The club quickly developed a fount of ideas: fund-raising, student support, potential seminars and lectures. But the greatest idea of all turned out to be the most adventurous. The Newton Apple Club decided to try to bring a Newton apple tree to Clemson University.

Sengupta, who is widely lauded by faculty and students for his tenacity, took control of the project. He reached out to organizations in the U.S. and U.K., but his attempts at finding genetic tissue from the original tree were met with a slew of disappointing no-thank-you’s. Finally, he caught a break. The U.S. Department of Agriculture, which manages an enormous database of plant material, agreed to help Sengupta out. On Feb. 16, 2018, three young branches – with buds prepared for grafting onto modern rootstock – arrived at Clemson.

The physicists had done their job. Now it was time for the tree experts to take over – ironic, but fitting, that a tree made famous by a physicist would need scientists from other fields to step in and lend a hand.

Jeff Hopkins, David Ouellette and John Mark Lawton of Clemson University’s Musser Fruit Research Center began the process of grafting the buds to various rootstock (the underground portion of a plant). Hopkins, the farm manager at Musser, oversaw the project. Ouellette and Lawton, who are research horticulturists, did the actual grafting.

“I even called in some favors to get some good rootstock from an apple specialist in North Carolina, who gave us some of his own plantings,” Hopkins said. “Dave and John took over from there. Ever since, it’s been smooth as silk. We’ve budded a number of them and actually top-worked one of the apple trees we have here on the farm so that we can maintain the germplasm source if we need to make more trees. The tree we top-worked (grafting a new bud onto a mature tree) will be the first to produce fruit. It will be interesting to see what the apples look like and how they taste.”

The small tree that was planted on the main campus is not expected to produce fruit for at least three years. And since it is so genetically ancient, it will require extra-special care.

“Modern trees are bred for disease resistance. Because this germplasm originates from the 1600s, it has not been selected for disease resistance,” said Julia Frugoli, associate dean for inclusive excellence and graduate education in the College of Science and a longtime plant geneticist. “That being said, others of its kind have survived and produced apples. So, the future should be bright for our tree – and it’s a reminder that serendipity and creative imagination are both important parts of scientific discovery.”

Clemson University’s landscaping services prepped the location, which had included testing and making amendments to the soil. It also planted the tree and provided the mulch.

“The tree will be cared for using methods prescribed by the experts at Musser,” said Tommy Fallaw, director of landscaping services. “We have more than 7,000 inventoried trees on the main campus alone, but this one will certainly become one of our most special trees.”

University landscape architect Barret Anderson coordinated with landscaping services to develop a suitable location for planting.
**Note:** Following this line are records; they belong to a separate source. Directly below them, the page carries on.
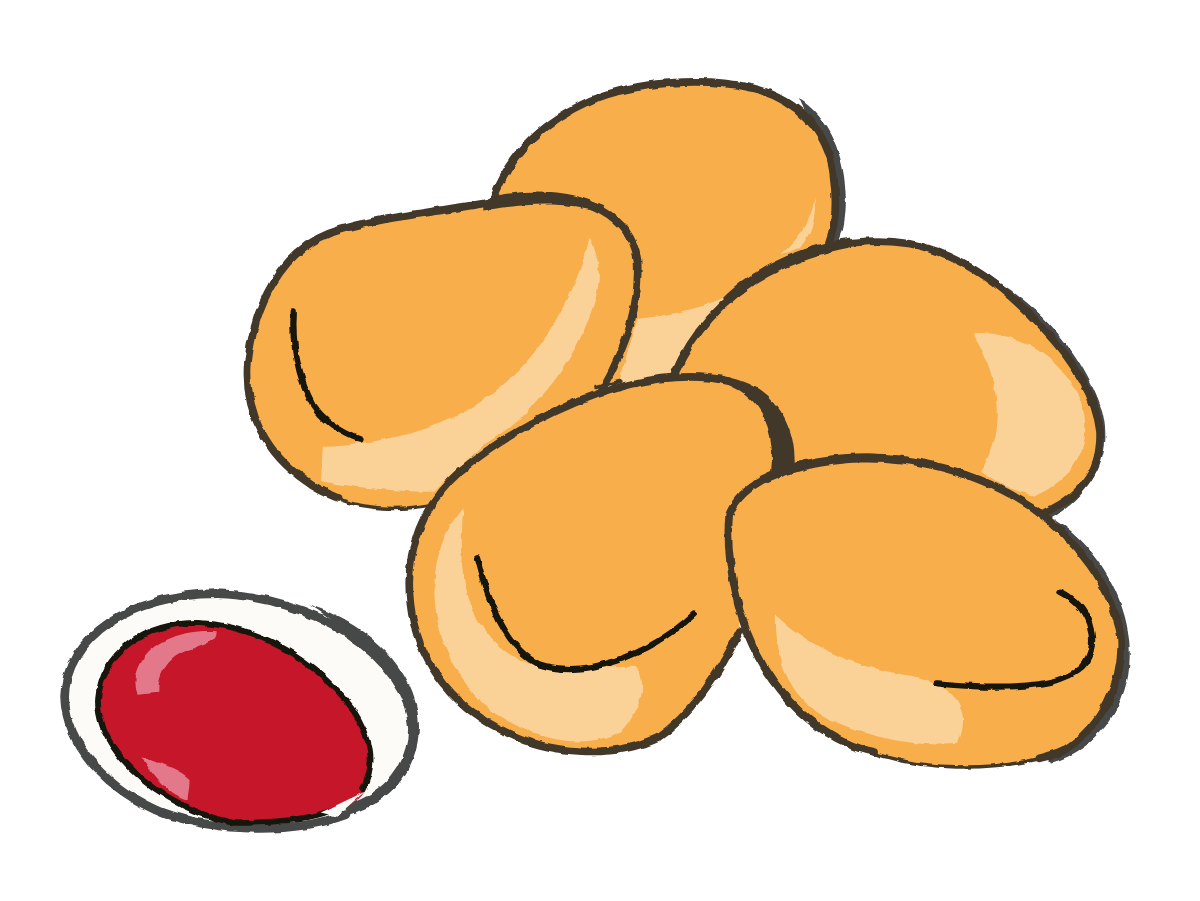
<!DOCTYPE html>
<html lang="en">
<head>
<meta charset="utf-8">
<title>Nuggets with dipping sauce</title>
<style>
:root {
  --paper: #ffffff;
  --crust: #f7ae4b;
  --crust-light: #fad197;
  --ink: #43382a;
  --ink-deep: #15130f;
  --ink-grey: #47484a;
  --bowl: #fcfbf8;
  --sauce: #c5162a;
  --sauce-light: #e2788a;
}
html, body { margin: 0; width: 1200px; height: 901px; overflow: hidden; background: var(--paper); }
.illustration { display: block; width: 1200px; height: 901px; }
.crust { fill: var(--crust); }
.shine { fill: var(--crust-light); }
.outline { fill: none; stroke: var(--ink); stroke-width: 3.7; stroke-linecap: round; stroke-linejoin: round; }
.fine { stroke-width: 1.7; }
.brush { fill: var(--ink); }
.edge { fill: var(--ink-grey); }
.crease { fill: none; stroke: var(--ink-deep); stroke-width: 3; stroke-linecap: round; }
.bowl { fill: var(--bowl); }
.rim { fill: none; stroke: var(--ink-grey); stroke-width: 4.2; stroke-linecap: round; }
.sauce { fill: var(--sauce); }
.sauce-line { fill: none; stroke: var(--ink-deep); stroke-width: 2.8; stroke-linecap: round; }
.sauce-shine { fill: var(--sauce-light); }
</style>
</head>
<body>
<svg class="illustration" viewBox="0 0 576 432.5" role="img" aria-label="Five golden nuggets beside a small bowl of red sauce">
  <defs>
    <filter id="dry-brush" x="-5%" y="-5%" width="110%" height="110%">
      <feTurbulence type="fractalNoise" baseFrequency="0.16" numOctaves="2" seed="4" result="grain"/>
      <feDisplacementMap in="SourceGraphic" in2="grain" scale="2.2" xChannelSelector="R" yChannelSelector="G"/>
    </filter>
  </defs>

  <g filter="url(#dry-brush)">
    <g id="nugget-back">
      <path class="edge" d="M383 47C398 56 406 75 406 96C406 104 405 111 402 118L394 119L398 80Z"/>
      <path class="crust" d="M237 95C246 72 262 58 284 48C306 39 338 37 360 42C382 47 398 63 400 84C401 97 400 107 396 117L370 160L325 185L295 186L270 150Z"/>
      <path class="shine" d="M306 153C325 151 342 147 356 138L340 157L325 180L297 184Z"/>
      <path class="shine" d="M391 96C389 107 383 115 375 122L384 119C389 113 392 105 391 96Z"/>
      <path class="outline" d="M237 95C246 72 262 58 284 48C306 39 338 37 360 42C382 47 398 63 400 84C402 98 401 108 398 116"/>
    </g>

    <g id="nugget-right">
      <path class="edge" d="M470 130C499 145 520 170 529 197C534 216 528 236 501 251L494 246L523 222Z"/>
      <path class="crust" d="M324 179C333 158 348 143 367 131C386 119 413 113 437 117C461 122 483 138 501 158C516 174 526 190 528 207C529 226 519 239 499 247L450 262L390 240Z"/>
      <path class="shine" d="M467 160C489 158 511 173 519 193C525 213 517 229 497 238C488 236 480 233 471 226C482 207 481 183 467 160Z"/>
      <path class="outline" d="M324 179C333 158 348 143 367 131C386 119 413 113 437 117C461 122 483 138 501 158C516 174 526 190 528 207C529 226 519 239 499 247"/>
      <path class="brush" d="M347 143C360 130 380 119 408 114L409 119C388 123 367 131 350 146Z"/>
    </g>

    <g id="nugget-left">
      <path class="crust" d="M252 94C281 92 303 104 306 125C307 145 302 164 289 187L254 210L207 242C188 246 165 243 147 231C128 218 117 198 119 174C122 146 135 121 158 112C184 103 220 101 252 94Z"/>
      <path class="shine" d="M283 114C288 123 289 135 285 146C277 172 258 198 233 213C225 220 217 227 208 236C190 236 170 234 154 231L155 214C182 213 204 208 224 197C254 180 274 150 283 114Z"/>
      <path class="outline" d="M289 187C302 164 307 145 306 125C303 104 281 92 252 94C220 101 184 103 158 112C135 121 122 146 119 174C117 198 128 218 147 231C152 235 157 237 162 239"/>
      <path class="outline fine" d="M161 239C176 245 193 245 208 242"/>
      <path class="brush" d="M232 96C246 90 273 91 290 99L290 102C270 96 250 98 232 101Z"/>
      <path class="crease" d="M141 150C140 165 143 181 150 194C156 203 165 208 173 211"/>
    </g>

    <g id="nugget-middle">
      <path class="brush" d="M349 181C372 185 384 205 381 228L371 231L367 202Z"/>
      <path class="crust" d="M297 186C314 181 334 179 350 183C366 189 372 203 371 229L352 245L355 301C345 324 333 342 316 354C295 364 264 363 240 350C216 338 200 316 197 290C194 264 203 242 221 226C241 210 268 194 297 186Z"/>
      <path class="shine" d="M222 244C219 274 224 299 243 313C260 325 282 320 305 320C312 327 307 342 298 351C286 358 267 358 247 348C226 338 212 316 209 292C207 274 211 257 222 244Z"/>
      <path class="outline" d="M372 226C374 207 368 190 350 183C334 179 314 181 297 186C268 194 241 210 221 226C203 242 194 264 197 290C200 316 216 338 240 350C264 363 295 364 316 354C333 342 345 324 355 303"/>
      <path class="outline fine" d="M286 186L298 183"/>
      <path class="crease" d="M229 268C235 292 244 312 259 319C281 326 311 315 333 295"/>
    </g>

    <g id="nugget-front">
      <path class="edge" d="M506 249C530 264 545 295 542 320C540 341 526 360 505 366L498 362L528 335L535 295Z"/>
      <path class="crust" d="M350 247C356 232 375 224 399 221C429 216 468 225 496 244C517 259 534 282 538 305C540 328 528 349 511 360C488 371 440 371 407 357C378 344 359 315 353 284C350 271 349 259 350 247Z"/>
      <path class="shine" d="M372 295C390 312 411 320 435 324C448 326 458 331 461 340C464 347 461 353 460 357C438 359 412 353 394 343C379 334 371 315 372 295Z"/>
      <path class="outline" d="M420 361C415 360 411 359 407 357C378 344 359 315 353 284C350 271 349 259 350 247C356 232 375 224 399 221C429 216 468 225 496 244C517 259 534 282 538 305C540 328 528 349 511 360C507 362 503 363 499 364"/>
      <path class="outline fine" d="M418 361C443 370 475 370 500 364"/>
      <path class="brush" d="M364 229C385 218 412 216 433 219L433 223C409 220 385 224 368 232Z"/>
      <path class="crease" d="M509 284C523 291 528 307 521 318C512 331 480 331 450 328"/>
    </g>

    <g id="sauce-bowl">
      <path class="edge" d="M148 290C181 301 203 326 201 352C199 374 184 387 164 392L160 388C183 375 195 358 190 338C184 318 168 302 148 290Z"/>
      <path class="bowl" d="M31 335C31 306 63 285 104 285C150 286 196 315 198 349C198 372 183 386 163 390C146 399 103 400 74 388C47 377 32 356 31 335Z"/>
      <path class="rim" d="M80 391C50 379 32 357 31 335C31 306 63 285 104 285C150 286 196 315 198 349C198 368 186 382 168 388"/>
      <path class="rim fine" d="M78 390C105 400 142 400 166 391"/>
      <path class="sauce" d="M47 336C49 313 69 299 95 299C124 300 153 318 169 340C178 354 181 368 175 380C168 392 138 396 112 395C91 391 69 378 56 361C50 353 47 345 47 336Z"/>
      <path class="sauce-line" d="M159 389C147 394 129 395 112 395C91 391 69 378 56 361C50 353 47 345 47 336C49 313 69 299 95 299C124 300 153 318 169 340C178 354 181 366 174 379"/>
      <path class="bowl" d="M154 390L175 380L166 388L162 392Z"/>
      <path class="sauce-shine" d="M104 303C91 302 76 306 69 316C65 322 64 328 66 333L76 332C76 320 84 313 94 311C100 309 104 307 104 303Z"/>
      <path class="sauce-shine" d="M68 363C76 366 86 369 91 374C91 378 90 381 90 384C81 381 73 373 68 363Z"/>
    </g>
  </g>
</svg>
</body>
</html>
For several centuries, Newton (1642-1727) has been regarded as the father of modern physics. He conceived that the same force that caused the apple to fall straight down from the tree was also the force that governed the motion of the moon and planets. But his achievements in the physical sciences were matched by his innovations in mathematical research, and he is credited by many as the creator of calculus, the branch of mathematics upon which modern science is based. Newton was also a chemist and historian. Though much of his work has since been revised and improved upon, he inarguably remains one of the greatest scientists in human history.

The Clemson tree is only about 7 feet tall and is as thin as a broomstick. But in the years to come, it should grow many times larger, providing fruit for hungry passersby as well as food for thought for curious minds.